Press release issued: 6 February 2014
Ticks may be common in parks in and around our cities where they pose a risk for humans and their pets, new research from the University of Bristol has found.
Ticks are common blood-sucking parasites that have an irritating bite and can spread disease pathogens as they feed. They become particularly active in Spring and early Summer.
Tick numbers and the incidence of tick-borne disease (such as Lyme Disease) are thought to have increased substantially over the last 10-20 years. Changes in climate (warmer winters and wetter summers), changes in habitat management, and changes in the abundance of hosts such as deer, may all be partially to blame.

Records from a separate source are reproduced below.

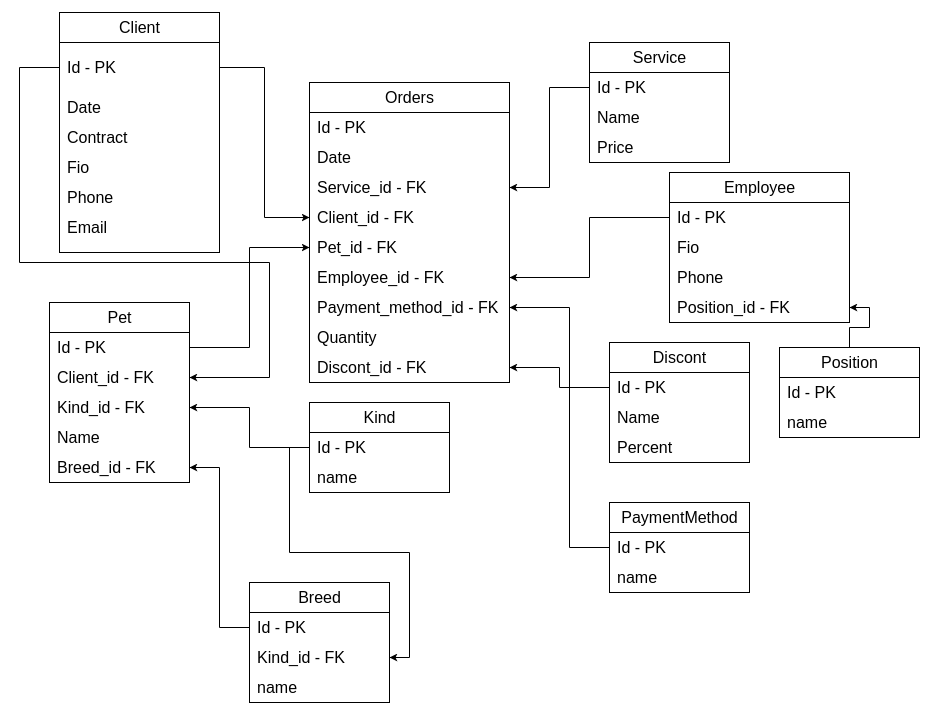
<!DOCTYPE html>
<html lang="en">
<head>
<meta charset="utf-8">
<title>Pet service database schema</title>
<style>
  :root {
    --paper: #ffffff;
    --ink: #000000;
    --row: 30px;
  }
  * { box-sizing: border-box; margin: 0; padding: 0; }
  html, body { width: 932px; height: 715px; overflow: hidden; background: var(--paper); }
  .diagram {
    position: relative;
    width: 932px;
    height: 715px;
    overflow: hidden;
    color: var(--ink);
    font: 16px/var(--row) "Liberation Sans", Arial, Helvetica, sans-serif;
  }
  .table {
    position: absolute;
    display: flex;
    flex-direction: column;
    width: 141px;
    border: 1px solid var(--ink);
    background: var(--paper);
    white-space: nowrap;
  }
  .table h2 {
    flex: none;
    height: var(--row);
    border-bottom: 1px solid var(--ink);
    font: inherit;
    text-align: center;
  }
  .table ul { list-style: none; padding-left: 7px; }
  .table li { height: var(--row); }

  .client { left: 59px; top: 12px; width: 161px; height: 241px; }
  .client .key { height: 50px; line-height: 50px; }
  .orders { left: 309px; top: 82px; width: 201px; height: 301px; }
  .service { left: 589px; top: 42px; height: 121px; }
  .employee { left: 669px; top: 172px; width: 181px; height: 151px; }
  .position { left: 779px; top: 347px; height: 91px; }
  .discont { left: 609px; top: 342px; height: 121px; }
  .payment-method { left: 609px; top: 502px; height: 91px; }
  .pet { left: 49px; top: 302px; height: 181px; }
  .kind { left: 309px; top: 402px; height: 91px; }
  .breed { left: 249px; top: 582px; height: 121px; }

  .relations { position: absolute; left: 0; top: 0; }
  .relations .lines { fill: none; stroke: var(--ink); stroke-width: 1; }
  .relations .lines path { marker-end: url(#arrow); }
  .arrow-head { fill: var(--ink); stroke: none; }
</style>
</head>
<body>
<main class="diagram">
  <section class="table client">
    <h2>Client</h2>
    <ul><li class="key">Id - PK</li><li>Date</li><li>Contract</li><li>Fio</li><li>Phone</li><li>Email</li></ul>
  </section>
  <section class="table orders">
    <h2>Orders</h2>
    <ul><li>Id - PK</li><li>Date</li><li>Service_id - FK</li><li>Client_id - FK</li><li>Pet_id - FK</li><li>Employee_id - FK</li><li>Payment_method_id - FK</li><li>Quantity</li><li>Discont_id - FK</li></ul>
  </section>
  <section class="table service">
    <h2>Service</h2>
    <ul><li>Id - PK</li><li>Name</li><li>Price</li></ul>
  </section>
  <section class="table employee">
    <h2>Employee</h2>
    <ul><li>Id - PK</li><li>Fio</li><li>Phone</li><li>Position_id - FK</li></ul>
  </section>
  <section class="table position">
    <h2>Position</h2>
    <ul><li>Id - PK</li><li>name</li></ul>
  </section>
  <section class="table discont">
    <h2>Discont</h2>
    <ul><li>Id - PK</li><li>Name</li><li>Percent</li></ul>
  </section>
  <section class="table payment-method">
    <h2>PaymentMethod</h2>
    <ul><li>Id - PK</li><li>name</li></ul>
  </section>
  <section class="table pet">
    <h2>Pet</h2>
    <ul><li>Id - PK</li><li>Client_id - FK</li><li>Kind_id - FK</li><li>Name</li><li>Breed_id - FK</li></ul>
  </section>
  <section class="table kind">
    <h2>Kind</h2>
    <ul><li>Id - PK</li><li>name</li></ul>
  </section>
  <section class="table breed">
    <h2>Breed</h2>
    <ul><li>Id - PK</li><li>Kind_id - FK</li><li>name</li></ul>
  </section>

  <svg class="relations" width="932" height="715" viewBox="0 0 932 715" aria-hidden="true">
    <defs>
      <marker id="arrow" markerUnits="userSpaceOnUse" markerWidth="8" markerHeight="8" refX="8" refY="4" orient="auto">
        <path class="arrow-head" d="M0 0L8 4L0 8L2 4Z"/>
      </marker>
    </defs>
    <g class="lines" transform="translate(0.5 0.5)">
      <path id="client-orders" d="M219 67H264V217H309"/>
      <path id="client-pet" d="M59 67H19V262H269V377H189"/>
      <path id="pet-orders" d="M189 347H249V247H309"/>
      <path id="service-orders" d="M589 87H549V187H509"/>
      <path id="employee-orders" d="M669 217H589V277H509"/>
      <path id="payment-orders" d="M609 547H569V307H509"/>
      <path id="discont-orders" d="M609 387H559V367H509"/>
      <path id="position-employee" d="M849 347V327H869V307H849"/>
      <path id="kind-pet" d="M309 447H249V407H189"/>
      <path id="kind-breed" d="M309 447H289V552H409V657H389"/>
      <path id="breed-pet" d="M249 627H219V467H189"/>
    </g>
  </svg>
</main>
</body>
</html>
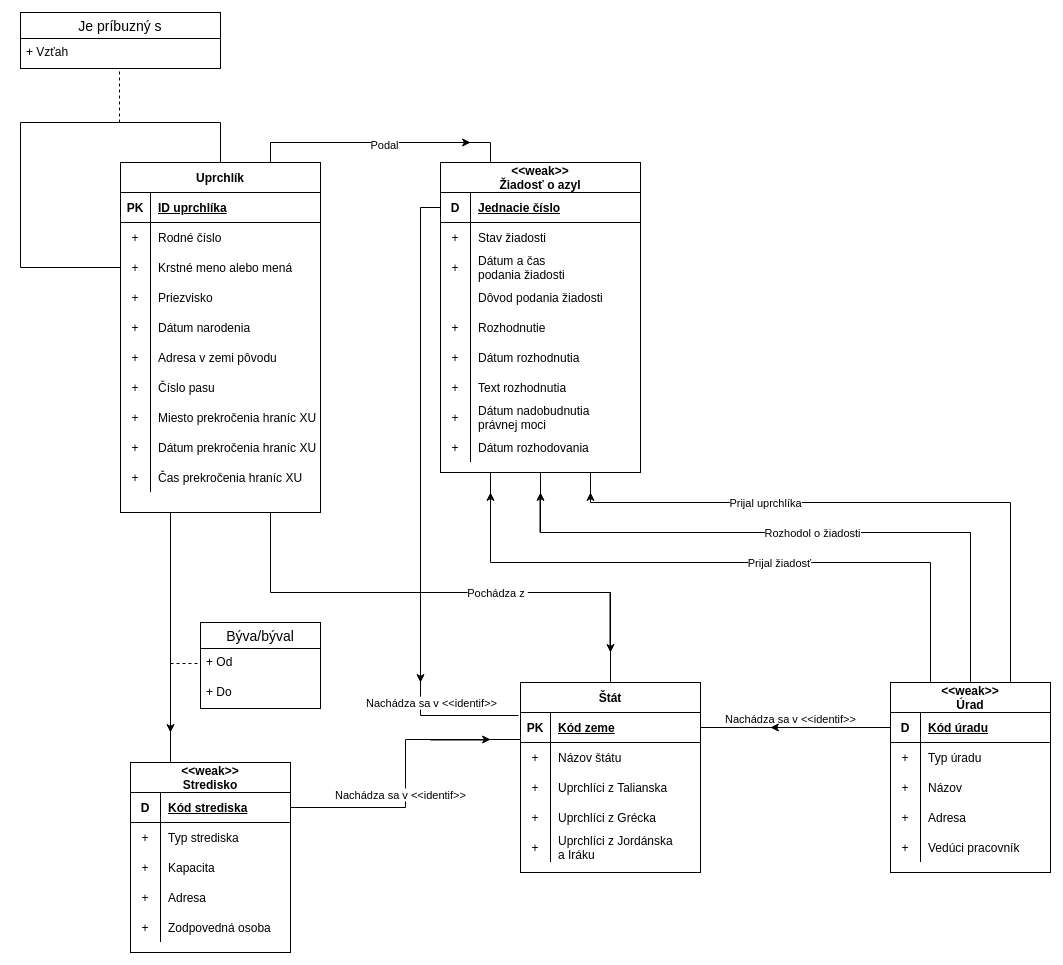
<!DOCTYPE html>
<html lang="sk">
<head>
<meta charset="utf-8">
<title>Dátový model: Uprchlík a žiadosť o azyl</title>
<style>
:root { --ink: #000; --paper: #fff; }
* { box-sizing: border-box; margin: 0; padding: 0; }
html, body { width: 1063px; height: 965px; overflow: hidden; background: var(--paper); }
body { position: relative; color: var(--ink); font: 12px/14px "Liberation Sans", Arial, sans-serif; white-space: nowrap; }
ul { list-style: none; }

.connectors { position: absolute; left: 0; top: 0; fill: none; stroke: var(--ink); }
.connectors .arrows { fill: var(--ink); }
.dashed { stroke-dasharray: 3 3; }

.entity, .association { position: absolute; border: 1px solid var(--ink); background: var(--paper); }
.entity h2 { height: 30px; padding-right: 1px; display: flex; align-items: center; justify-content: center; text-align: center; font-size: 12px; border-bottom: 1px solid var(--ink); }
.entity li { height: 30px; display: grid; grid-template-columns: 30px 1fr; }
.entity .key { font-weight: bold; border-bottom: 1px solid var(--ink); }
.entity .key span { text-decoration: underline; }
.entity b, .entity span { display: flex; align-items: center; }
.entity b { justify-content: center; padding-right: 1px; font-weight: inherit; border-right: 1px solid var(--ink); }
.entity li:last-child b { margin-bottom: 1px; padding-top: 1px; }
.entity span { padding-left: 7px; }
.entity .key span { display: block; padding: 8px 0 0 7px; }

.association h2 { height: 26px; padding-right: 1px; font-size: 14px; line-height: 27px; font-weight: normal; text-align: center; border-bottom: 1px solid var(--ink); }
.association li { height: 30px; padding: 6px 5px; }

.label { position: absolute; transform: translate(-50%, -50%); background: var(--paper); font-size: 11px; line-height: 13px; }
.label.clear { background: none; }

#pribuzny { left: 20px; top: 12px; width: 201px; height: 57px; }
#byva { left: 200px; top: 622px; width: 121px; height: 87px; }
#uprchlik { left: 120px; top: 162px; width: 201px; height: 351px; }
#ziadost { left: 440px; top: 162px; width: 201px; height: 311px; }
#stat { left: 520px; top: 682px; width: 181px; height: 191px; }
#urad { left: 890px; top: 682px; width: 161px; height: 191px; }
#stredisko { left: 130px; top: 762px; width: 161px; height: 191px; }
</style>
</head>
<body>
<svg class="connectors" width="1063" height="965" viewBox="0 0 1063 965" aria-hidden="true">
  <defs><path id="arrow" d="M0 0L-7 3.5L-5 0L-7 -3.5Z"/></defs>
  <g transform="translate(.5 .5)">
    <path class="dashed" d="M119 122V69M170 663H200"/>
    <polyline points="220,162 220,122 20,122 20,267 120,267"/>
    <polyline points="270,162 270,142 490,142 490,162"/>
    <polyline points="440,207 420,207 420,715 518,715"/>
    <polyline points="270,512 270,592 610,592 610,682"/>
    <line x1="170" y1="512" x2="170" y2="762"/>
    <polyline points="290,807 405,807 405,739 520,739"/>
    <line x1="700" y1="727" x2="890" y2="727"/>
    <polyline points="590,472 590,502 1010,502 1010,682"/>
    <polyline points="540,472 540,532 970,532 970,682"/>
    <polyline points="490,472 490,562 930,562 930,682"/>
    <path d="M430 739.5H485M539.5 497V532M609.5 592V647"/>
    <g class="arrows">
      <use href="#arrow" transform="translate(469 142)"/>
      <use href="#arrow" transform="translate(489 739)"/>
      <use href="#arrow" transform="translate(771 727) rotate(180)"/>
      <use href="#arrow" transform="translate(490 493) rotate(-90)"/>
      <use href="#arrow" transform="translate(540 493) rotate(-90)"/>
      <use href="#arrow" transform="translate(590 493) rotate(-90)"/>
      <use href="#arrow" transform="translate(420 681) rotate(90)"/>
      <use href="#arrow" transform="translate(610 651) rotate(90)"/>
      <use href="#arrow" transform="translate(170 731) rotate(90)"/>
    </g>
  </g>
</svg>

<section class="association" id="pribuzny">
  <h2>Je príbuzný s</h2>
  <ul><li>+ Vzťah</li></ul>
</section>

<section class="association" id="byva">
  <h2>Býva/býval</h2>
  <ul><li>+ Od</li><li>+ Do</li></ul>
</section>

<section class="entity" id="uprchlik">
  <h2>Uprchlík</h2>
  <ul>
    <li class="key"><b>PK</b><span>ID uprchlíka</span></li>
    <li><b>+</b><span>Rodné číslo</span></li>
    <li><b>+</b><span>Krstné meno alebo mená</span></li>
    <li><b>+</b><span>Priezvisko</span></li>
    <li><b>+</b><span>Dátum narodenia</span></li>
    <li><b>+</b><span>Adresa v zemi pôvodu</span></li>
    <li><b>+</b><span>Číslo pasu</span></li>
    <li><b>+</b><span>Miesto prekročenia hraníc XU</span></li>
    <li><b>+</b><span>Dátum prekročenia hraníc XU</span></li>
    <li><b>+</b><span>Čas prekročenia hraníc XU</span></li>
  </ul>
</section>

<section class="entity" id="ziadost">
  <h2>&lt;&lt;weak&gt;&gt;<br>Žiadosť o azyl</h2>
  <ul>
    <li class="key"><b>D</b><span>Jednacie číslo</span></li>
    <li><b>+</b><span>Stav žiadosti</span></li>
    <li><b>+</b><span>Dátum a čas<br>podania žiadosti</span></li>
    <li><b></b><span>Dôvod podania žiadosti</span></li>
    <li><b>+</b><span>Rozhodnutie</span></li>
    <li><b>+</b><span>Dátum rozhodnutia</span></li>
    <li><b>+</b><span>Text rozhodnutia</span></li>
    <li><b>+</b><span>Dátum nadobudnutia<br>právnej moci</span></li>
    <li><b>+</b><span>Dátum rozhodovania</span></li>
  </ul>
</section>

<section class="entity" id="stat">
  <h2>Štát</h2>
  <ul>
    <li class="key"><b>PK</b><span>Kód zeme</span></li>
    <li><b>+</b><span>Názov štátu</span></li>
    <li><b>+</b><span>Uprchlíci z Talianska</span></li>
    <li><b>+</b><span>Uprchlíci z Grécka</span></li>
    <li><b>+</b><span>Uprchlíci z Jordánska<br>a Iráku</span></li>
  </ul>
</section>

<section class="entity" id="urad">
  <h2>&lt;&lt;weak&gt;&gt;<br>Úrad</h2>
  <ul>
    <li class="key"><b>D</b><span>Kód úradu</span></li>
    <li><b>+</b><span>Typ úradu</span></li>
    <li><b>+</b><span>Názov</span></li>
    <li><b>+</b><span>Adresa</span></li>
    <li><b>+</b><span>Vedúci pracovník</span></li>
  </ul>
</section>

<section class="entity" id="stredisko">
  <h2>&lt;&lt;weak&gt;&gt;<br>Stredisko</h2>
  <ul>
    <li class="key"><b>D</b><span>Kód strediska</span></li>
    <li><b>+</b><span>Typ strediska</span></li>
    <li><b>+</b><span>Kapacita</span></li>
    <li><b>+</b><span>Adresa</span></li>
    <li><b>+</b><span>Zodpovedná osoba</span></li>
  </ul>
</section>

<p class="label" style="left:384.5px;top:144.5px">Podal</p>
<p class="label" style="left:765.5px;top:502.5px">Prijal uprchlíka</p>
<p class="label" style="left:812.5px;top:532.5px">Rozhodol o žiadosti</p>
<p class="label" style="left:779.5px;top:562.5px">Prijal žiadosť</p>
<p class="label" style="left:497.5px;top:592.5px">Pochádza z&nbsp;</p>
<p class="label" style="left:431.5px;top:702.5px">Nachádza sa v &lt;&lt;identif&gt;&gt;</p>
<p class="label clear" style="left:790.5px;top:718.5px">Nachádza sa v &lt;&lt;identif&gt;&gt;</p>
<p class="label" style="left:400.5px;top:794.5px">Nachádza sa v &lt;&lt;identif&gt;&gt;</p>
</body>
</html>
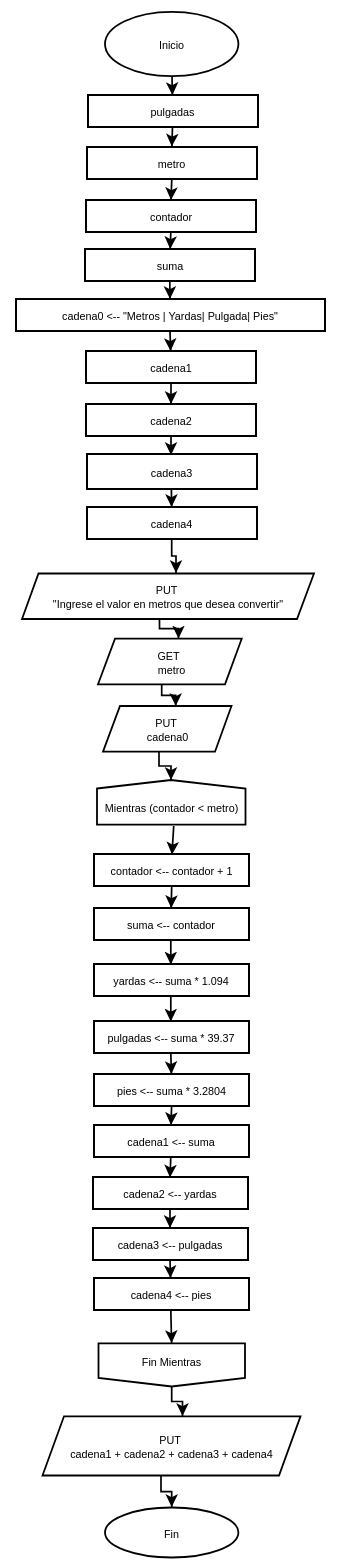
<!DOCTYPE html>
<html lang="es">
<head>
<meta charset="utf-8">
<title>Diagrama de flujo: conversión de metros</title>
<style>
:root { --ink: #000; --paper: #fff; }
* { box-sizing: border-box; }
html, body { margin: 0; background: var(--paper); }
.flowchart {
  position: relative;
  width: 340px;
  height: 1568px;
  overflow: hidden;
  background: var(--paper);
  color: var(--ink);
  font: 10.8px/14px "Liberation Sans", Arial, sans-serif;
}
.lines { position: absolute; inset: 0; display: block; }
.outline { fill: var(--paper); stroke: var(--ink); stroke-width: 1.8; }
.connector { fill: none; stroke: var(--ink); stroke-width: 1.7; marker-end: url(#arrow); }
.node {
  position: absolute;
  left: var(--x);
  top: var(--y);
  width: var(--w);
  height: var(--h);
  display: flex;
  flex-direction: column;
  align-items: center;
  justify-content: center;
  padding-top: 2px;
  white-space: pre;
}
.process { --w: 172px; --h: 34px; border: 2px solid var(--ink); background: var(--paper); }
.step { --w: 157px; }
</style>
</head>
<body>
<main class="flowchart">
  <svg class="lines" width="340" height="1568" viewBox="0 0 340 1568" aria-hidden="true">
    <defs>
      <marker id="arrow" markerUnits="userSpaceOnUse" markerWidth="14" markerHeight="14" refX="13" refY="7" orient="auto">
        <path d="M13 7L0 13.3L3.3 7L0 0.7Z"/>
      </marker>
    </defs>
    <g class="outline">
      <ellipse cx="171.7" cy="44" rx="66.7" ry="32.2"/>
      <polygon points="38.5,573.5 314,573.5 297,619 22,619"/>
      <polygon points="115,638.7 241.7,638.7 225,684.3 98,684.3"/>
      <polygon points="120,706 231.5,706 215,751.7 103,751.7"/>
      <polygon points="97,788.5 171,780 245.5,788.5 245.5,824.7 97,824.7"/>
      <polygon points="98.5,1343.3 245,1343.3 245,1378 171.7,1386.5 98.5,1378"/>
      <polygon points="64,1416.3 300.5,1416.3 279,1475.5 42.5,1475.5"/>
      <ellipse cx="171.7" cy="1532.5" rx="66.7" ry="25"/>
    </g>
    <g class="connector-group">
      <path class="connector" d="M172 76L172.4 95"/>
      <path class="connector" d="M172.5 127L171.8 146.5"/>
      <path class="connector" d="M171.8 179L171 200"/>
      <path class="connector" d="M170.8 232L170.2 249"/>
      <path class="connector" d="M169.8 281L170 299"/>
      <path class="connector" d="M170 331L170.6 351"/>
      <path class="connector" d="M171 383V404"/>
      <path class="connector" d="M171 436V455"/>
      <path class="connector" d="M171.4 489L171.6 507"/>
      <path class="connector" d="M171.7 539V556H176V573"/>
      <path class="connector" d="M159.5 619V628.7H178.5V638.5"/>
      <path class="connector" d="M161.7 684V695.3H175.7V706"/>
      <path class="connector" d="M159 752V766H171V780"/>
      <path class="connector" d="M173.7 826L172 854.5"/>
      <path class="connector" d="M171.7 886L171.2 908"/>
      <path class="connector" d="M170.8 941V964.5"/>
      <path class="connector" d="M170.8 997V1021.5"/>
      <path class="connector" d="M170.8 1053L171.4 1074"/>
      <path class="connector" d="M171.6 1106L171 1125"/>
      <path class="connector" d="M170.8 1157L170 1177.5"/>
      <path class="connector" d="M170 1210V1228"/>
      <path class="connector" d="M170 1260L170.5 1278"/>
      <path class="connector" d="M170.8 1310L171.6 1343"/>
      <path class="connector" d="M171.7 1387V1401.5H182.5V1416"/>
      <path class="connector" d="M161 1476V1491.7H171.7V1507"/>
    </g>
  </svg>

  <div class="node terminal" style="--x:105px;--y:12px;--w:133px;--h:64px">Inicio</div>

  <div class="node process" style="--x:86.5px;--y:94px">pulgadas</div>
  <div class="node process" style="--x:85.5px;--y:146px">metro</div>
  <div class="node process" style="--x:85px;--y:199px">contador</div>
  <div class="node process" style="--x:84px;--y:248px">suma</div>
  <div class="node process" style="--x:14.5px;--y:298px;--w:311px">cadena0 &lt;-- "Metros | Yardas| Pulgada| Pies"</div>
  <div class="node process" style="--x:85px;--y:350px">cadena1</div>
  <div class="node process" style="--x:85px;--y:403px">cadena2</div>
  <div class="node process" style="--x:85.5px;--y:453px;--h:37px">cadena3</div>
  <div class="node process" style="--x:85.5px;--y:506px">cadena4</div>

  <div class="node data" style="--x:22px;--y:573px;--w:292px;--h:46px"><span style="margin-right:3px">PUT</span><span>"Ingrese el valor en metros que desea convertir"</span></div>
  <div class="node data" style="--x:98px;--y:639px;--w:144px;--h:46px"><span style="margin-right:3px">GET</span><span style="margin-left:3px">metro</span></div>
  <div class="node data" style="--x:103px;--y:706px;--w:129px;--h:46px"><span style="margin-right:3px">PUT</span><span>cadena0</span></div>

  <div class="node loop-start" style="--x:97px;--y:789px;--w:149px;--h:36px">Mientras (contador &lt; metro)</div>

  <div class="node process step" style="--x:93px;--y:853px">contador &lt;-- contador + 1</div>
  <div class="node process step" style="--x:92.5px;--y:907px">suma &lt;-- contador</div>
  <div class="node process step" style="--x:92.5px;--y:963px">yardas &lt;-- suma * 1.094</div>
  <div class="node process step" style="--x:92.5px;--y:1020px">pulgadas &lt;-- suma * 39.37</div>
  <div class="node process step" style="--x:93px;--y:1073px">pies &lt;-- suma * 3.2804</div>
  <div class="node process step" style="--x:92.5px;--y:1124px">cadena1 &lt;-- suma</div>
  <div class="node process step" style="--x:91.5px;--y:1176px">cadena2 &lt;-- yardas</div>
  <div class="node process step" style="--x:91.5px;--y:1227px">cadena3 &lt;-- pulgadas</div>
  <div class="node process step" style="--x:92.5px;--y:1277px">cadena4 &lt;-- pies</div>

  <div class="node loop-end" style="--x:98px;--y:1343px;--w:147px;--h:36px">Fin Mientras</div>

  <div class="node data" style="--x:43px;--y:1416px;--w:257px;--h:60px"><span style="margin-right:3px">PUT</span><span>cadena1 + cadena2 + cadena3 + cadena4</span></div>

  <div class="node terminal" style="--x:105px;--y:1508px;--w:133px;--h:50px">Fin</div>
</main>
</body>
</html>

The study undertaken at the University of Bristol recorded the rate at which dogs that were brought to an intensively used park just outside the city, picked up ticks. The research first looked at the numbers of ticks in different types of habitat in the park over the course of a year. Then the pattern of pet dog movement was mapped by attaching GPS recorders to the collars of the dogs, allowing their walking routes to be tracked on a computer. Information about each dog and how often it was bitten by ticks was obtained from the dog’s owner.
The study found that most ticks were present in the wooded and rough grass areas of the park, particularly where deer were present. Tick infestation was surprisingly frequent with some dogs being bitten 4-5 times per week. The risk of being bitten was primarily related to how often they visited the park.
The researchers suggest that pet dogs can act as sentinels and give a useful indication of the likely risk for humans. The study concluded that exposure to biting ticks may be unexpectedly high and people need to become more aware of the potential risks – even in what would seem to be relatively innocuous habitats such as the local park.
Professor Richard Wall, who led the study, said: "These green spaces that are heavily used by people and pets can funnel all the ingredients together to create high risk of tick infestation. It is important that people are aware of these risks and check regularly for ticks if they visit tick infested areas and, if bitten, remove any tick rapidly."
This study was funded by the Natural Environment Research Council and Merial Animal Health Ltd.
'Tick infestation risk for dogs in a peri-urban park' by Jennett, A.L., Smith, F.D. & Wall, R. in Parasites and Vectors, 6:358. DOI: 10.1186/10.1186/1756-3305-6-358